▶ **Problem to solve**
A complete response lists each line of the data below that includes the word "height".

[Stored data]
####################

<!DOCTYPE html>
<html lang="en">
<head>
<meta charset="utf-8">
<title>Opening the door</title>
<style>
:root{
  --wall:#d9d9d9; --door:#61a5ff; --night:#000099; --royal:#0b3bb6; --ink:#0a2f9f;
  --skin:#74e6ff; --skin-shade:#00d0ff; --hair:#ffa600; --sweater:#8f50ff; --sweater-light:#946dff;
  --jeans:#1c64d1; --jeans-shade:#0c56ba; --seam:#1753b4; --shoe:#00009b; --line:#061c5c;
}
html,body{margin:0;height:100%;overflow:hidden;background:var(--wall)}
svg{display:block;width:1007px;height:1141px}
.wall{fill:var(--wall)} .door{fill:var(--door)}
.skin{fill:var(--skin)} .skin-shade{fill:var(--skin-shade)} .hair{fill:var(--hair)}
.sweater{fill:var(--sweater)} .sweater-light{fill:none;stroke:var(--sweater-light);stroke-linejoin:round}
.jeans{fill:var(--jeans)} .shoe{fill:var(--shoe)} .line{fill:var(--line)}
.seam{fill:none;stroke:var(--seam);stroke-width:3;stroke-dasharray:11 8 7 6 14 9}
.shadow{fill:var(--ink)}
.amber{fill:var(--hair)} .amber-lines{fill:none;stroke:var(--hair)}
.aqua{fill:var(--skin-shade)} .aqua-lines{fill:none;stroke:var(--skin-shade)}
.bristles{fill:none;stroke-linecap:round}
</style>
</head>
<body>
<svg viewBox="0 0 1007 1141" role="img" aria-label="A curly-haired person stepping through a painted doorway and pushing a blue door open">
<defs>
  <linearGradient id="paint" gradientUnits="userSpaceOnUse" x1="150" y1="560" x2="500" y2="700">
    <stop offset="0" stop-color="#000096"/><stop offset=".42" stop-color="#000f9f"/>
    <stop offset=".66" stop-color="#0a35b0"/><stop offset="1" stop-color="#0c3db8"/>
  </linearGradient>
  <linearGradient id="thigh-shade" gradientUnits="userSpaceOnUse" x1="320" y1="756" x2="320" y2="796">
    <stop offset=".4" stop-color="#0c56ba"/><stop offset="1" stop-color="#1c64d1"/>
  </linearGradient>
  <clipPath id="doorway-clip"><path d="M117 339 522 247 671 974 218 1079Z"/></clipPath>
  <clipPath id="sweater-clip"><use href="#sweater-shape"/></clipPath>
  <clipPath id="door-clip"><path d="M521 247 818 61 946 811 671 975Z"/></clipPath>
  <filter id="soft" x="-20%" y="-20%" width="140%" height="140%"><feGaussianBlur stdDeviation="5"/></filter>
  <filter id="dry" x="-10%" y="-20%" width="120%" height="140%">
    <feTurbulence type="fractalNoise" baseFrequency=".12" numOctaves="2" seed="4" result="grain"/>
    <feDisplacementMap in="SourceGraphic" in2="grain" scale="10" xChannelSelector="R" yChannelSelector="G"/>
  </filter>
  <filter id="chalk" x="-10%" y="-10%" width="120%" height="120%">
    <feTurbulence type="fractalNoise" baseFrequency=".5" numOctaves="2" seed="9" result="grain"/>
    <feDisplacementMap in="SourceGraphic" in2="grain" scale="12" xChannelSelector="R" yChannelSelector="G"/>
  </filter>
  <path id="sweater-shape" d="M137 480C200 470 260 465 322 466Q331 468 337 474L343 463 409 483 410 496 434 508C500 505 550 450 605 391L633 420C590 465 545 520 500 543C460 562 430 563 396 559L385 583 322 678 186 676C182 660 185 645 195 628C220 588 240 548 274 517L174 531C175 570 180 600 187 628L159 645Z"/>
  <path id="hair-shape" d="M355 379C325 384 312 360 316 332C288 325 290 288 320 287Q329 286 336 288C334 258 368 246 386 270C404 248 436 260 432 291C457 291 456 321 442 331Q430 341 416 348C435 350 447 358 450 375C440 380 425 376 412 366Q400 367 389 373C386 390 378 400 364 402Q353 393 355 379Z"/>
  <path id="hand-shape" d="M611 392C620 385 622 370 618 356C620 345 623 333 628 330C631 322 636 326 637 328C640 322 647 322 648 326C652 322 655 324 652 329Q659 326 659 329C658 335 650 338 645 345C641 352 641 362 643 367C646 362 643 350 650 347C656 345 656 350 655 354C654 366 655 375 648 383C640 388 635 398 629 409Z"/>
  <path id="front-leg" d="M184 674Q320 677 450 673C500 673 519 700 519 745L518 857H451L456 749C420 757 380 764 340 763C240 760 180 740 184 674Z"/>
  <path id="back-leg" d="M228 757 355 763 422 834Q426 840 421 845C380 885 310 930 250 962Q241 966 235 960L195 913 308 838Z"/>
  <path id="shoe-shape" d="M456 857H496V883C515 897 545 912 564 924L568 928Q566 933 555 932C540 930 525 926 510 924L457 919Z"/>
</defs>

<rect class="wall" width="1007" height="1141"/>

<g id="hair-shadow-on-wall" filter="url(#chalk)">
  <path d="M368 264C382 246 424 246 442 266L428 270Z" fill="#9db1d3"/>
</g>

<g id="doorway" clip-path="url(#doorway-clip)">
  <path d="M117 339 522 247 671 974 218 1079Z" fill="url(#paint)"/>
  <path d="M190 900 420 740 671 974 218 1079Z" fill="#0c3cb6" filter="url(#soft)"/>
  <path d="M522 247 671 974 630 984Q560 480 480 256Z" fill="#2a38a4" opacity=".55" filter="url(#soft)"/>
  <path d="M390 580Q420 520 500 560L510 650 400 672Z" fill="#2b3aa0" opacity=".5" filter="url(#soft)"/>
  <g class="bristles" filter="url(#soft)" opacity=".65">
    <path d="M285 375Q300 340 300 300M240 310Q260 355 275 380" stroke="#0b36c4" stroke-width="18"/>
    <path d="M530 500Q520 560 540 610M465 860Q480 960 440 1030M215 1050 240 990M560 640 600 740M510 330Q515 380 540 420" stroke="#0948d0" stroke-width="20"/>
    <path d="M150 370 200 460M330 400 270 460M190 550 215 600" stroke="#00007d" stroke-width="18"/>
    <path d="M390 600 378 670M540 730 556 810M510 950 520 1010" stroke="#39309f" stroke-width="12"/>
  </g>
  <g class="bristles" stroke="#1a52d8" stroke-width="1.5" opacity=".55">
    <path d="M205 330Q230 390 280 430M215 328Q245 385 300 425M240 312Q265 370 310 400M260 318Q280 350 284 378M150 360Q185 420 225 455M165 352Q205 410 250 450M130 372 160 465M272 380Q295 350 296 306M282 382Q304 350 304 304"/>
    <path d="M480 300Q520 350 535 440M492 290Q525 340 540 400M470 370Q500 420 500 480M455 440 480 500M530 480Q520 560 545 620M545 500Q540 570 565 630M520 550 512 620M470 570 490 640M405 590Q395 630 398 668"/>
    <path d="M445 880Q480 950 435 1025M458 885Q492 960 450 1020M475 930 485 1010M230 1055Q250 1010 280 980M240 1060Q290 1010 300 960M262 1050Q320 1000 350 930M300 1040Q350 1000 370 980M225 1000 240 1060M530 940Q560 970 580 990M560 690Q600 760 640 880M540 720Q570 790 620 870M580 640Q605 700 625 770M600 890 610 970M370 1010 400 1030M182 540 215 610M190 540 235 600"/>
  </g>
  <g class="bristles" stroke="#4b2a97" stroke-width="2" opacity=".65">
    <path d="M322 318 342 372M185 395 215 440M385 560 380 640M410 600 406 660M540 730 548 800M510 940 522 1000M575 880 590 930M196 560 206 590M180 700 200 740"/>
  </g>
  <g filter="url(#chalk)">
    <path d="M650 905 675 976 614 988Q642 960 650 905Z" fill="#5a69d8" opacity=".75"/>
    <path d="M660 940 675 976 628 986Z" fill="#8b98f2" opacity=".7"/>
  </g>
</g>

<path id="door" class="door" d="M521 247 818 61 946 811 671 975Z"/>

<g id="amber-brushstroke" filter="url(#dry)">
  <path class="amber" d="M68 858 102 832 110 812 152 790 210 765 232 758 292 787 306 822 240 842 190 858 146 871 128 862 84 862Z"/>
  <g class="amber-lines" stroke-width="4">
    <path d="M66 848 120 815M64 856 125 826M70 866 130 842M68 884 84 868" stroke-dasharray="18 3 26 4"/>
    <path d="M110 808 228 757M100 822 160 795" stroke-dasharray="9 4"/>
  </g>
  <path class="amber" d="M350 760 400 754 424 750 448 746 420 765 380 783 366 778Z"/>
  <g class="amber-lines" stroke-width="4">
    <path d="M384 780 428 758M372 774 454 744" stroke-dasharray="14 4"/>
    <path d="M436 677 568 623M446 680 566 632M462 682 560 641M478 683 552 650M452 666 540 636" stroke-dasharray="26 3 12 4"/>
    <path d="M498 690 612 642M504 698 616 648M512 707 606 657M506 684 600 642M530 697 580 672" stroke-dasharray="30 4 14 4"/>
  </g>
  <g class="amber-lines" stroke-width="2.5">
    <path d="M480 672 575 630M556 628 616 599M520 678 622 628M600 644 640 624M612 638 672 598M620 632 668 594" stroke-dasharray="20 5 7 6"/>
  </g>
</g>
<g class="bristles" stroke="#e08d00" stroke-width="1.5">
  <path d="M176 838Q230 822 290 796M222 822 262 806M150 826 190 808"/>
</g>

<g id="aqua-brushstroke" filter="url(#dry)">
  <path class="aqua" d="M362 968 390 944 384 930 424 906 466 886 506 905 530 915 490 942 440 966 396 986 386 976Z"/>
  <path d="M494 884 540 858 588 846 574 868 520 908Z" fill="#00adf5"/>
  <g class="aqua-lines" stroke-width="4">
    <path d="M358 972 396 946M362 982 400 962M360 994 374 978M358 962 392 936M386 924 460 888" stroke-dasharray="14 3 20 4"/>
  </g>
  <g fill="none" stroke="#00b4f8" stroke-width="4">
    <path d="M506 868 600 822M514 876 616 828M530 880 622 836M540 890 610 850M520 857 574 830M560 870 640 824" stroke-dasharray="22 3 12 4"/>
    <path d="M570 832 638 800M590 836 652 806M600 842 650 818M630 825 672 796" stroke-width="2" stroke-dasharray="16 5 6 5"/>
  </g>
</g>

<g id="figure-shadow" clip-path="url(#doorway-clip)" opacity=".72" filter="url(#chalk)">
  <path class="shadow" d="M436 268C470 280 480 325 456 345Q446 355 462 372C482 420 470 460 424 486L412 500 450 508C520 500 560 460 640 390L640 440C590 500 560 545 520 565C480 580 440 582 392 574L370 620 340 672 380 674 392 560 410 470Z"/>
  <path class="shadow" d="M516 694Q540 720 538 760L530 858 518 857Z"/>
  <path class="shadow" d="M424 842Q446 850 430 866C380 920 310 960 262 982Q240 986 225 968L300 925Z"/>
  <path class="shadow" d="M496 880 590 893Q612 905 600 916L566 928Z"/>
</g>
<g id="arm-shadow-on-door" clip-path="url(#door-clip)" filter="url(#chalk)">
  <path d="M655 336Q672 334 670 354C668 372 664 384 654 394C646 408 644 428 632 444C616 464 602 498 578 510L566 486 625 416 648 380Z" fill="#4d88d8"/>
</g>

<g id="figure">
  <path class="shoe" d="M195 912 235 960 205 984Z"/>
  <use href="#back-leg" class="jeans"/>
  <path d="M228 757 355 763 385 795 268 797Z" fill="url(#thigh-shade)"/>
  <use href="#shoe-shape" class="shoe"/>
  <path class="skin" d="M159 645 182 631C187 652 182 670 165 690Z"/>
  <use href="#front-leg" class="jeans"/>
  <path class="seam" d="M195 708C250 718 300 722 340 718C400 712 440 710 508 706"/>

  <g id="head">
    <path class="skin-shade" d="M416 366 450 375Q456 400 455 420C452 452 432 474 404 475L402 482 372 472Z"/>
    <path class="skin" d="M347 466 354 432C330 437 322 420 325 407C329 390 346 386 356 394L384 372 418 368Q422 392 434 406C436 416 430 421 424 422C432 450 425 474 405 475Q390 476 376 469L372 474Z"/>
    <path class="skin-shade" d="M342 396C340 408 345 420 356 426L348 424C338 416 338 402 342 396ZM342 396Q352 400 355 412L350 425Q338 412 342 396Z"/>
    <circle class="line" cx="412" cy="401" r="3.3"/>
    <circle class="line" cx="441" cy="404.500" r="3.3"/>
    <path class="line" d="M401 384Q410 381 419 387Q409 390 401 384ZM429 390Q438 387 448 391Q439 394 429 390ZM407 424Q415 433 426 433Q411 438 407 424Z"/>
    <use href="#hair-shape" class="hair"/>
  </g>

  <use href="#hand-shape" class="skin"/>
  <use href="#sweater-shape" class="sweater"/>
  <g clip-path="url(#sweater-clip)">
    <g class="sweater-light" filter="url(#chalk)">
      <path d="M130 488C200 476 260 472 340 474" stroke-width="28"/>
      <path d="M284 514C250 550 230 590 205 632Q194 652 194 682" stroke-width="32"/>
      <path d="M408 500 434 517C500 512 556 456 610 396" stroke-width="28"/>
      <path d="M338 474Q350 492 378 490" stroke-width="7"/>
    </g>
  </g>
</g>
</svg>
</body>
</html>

####################

▶ **Result of this exercise**
html,body{margin:0;height:100%;overflow:hidden;background:var(--wall)}
svg{display:block;width:1007px;height:1141px}
  <filter id="soft" x="-20%" y="-20%" width="140%" height="140%"><feGaussianBlur stdDeviation="5"/></filter>
  <filter id="dry" x="-10%" y="-20%" width="120%" height="140%">
  <filter id="chalk" x="-10%" y="-10%" width="120%" height="120%">
<rect class="wall" width="1007" height="1141"/>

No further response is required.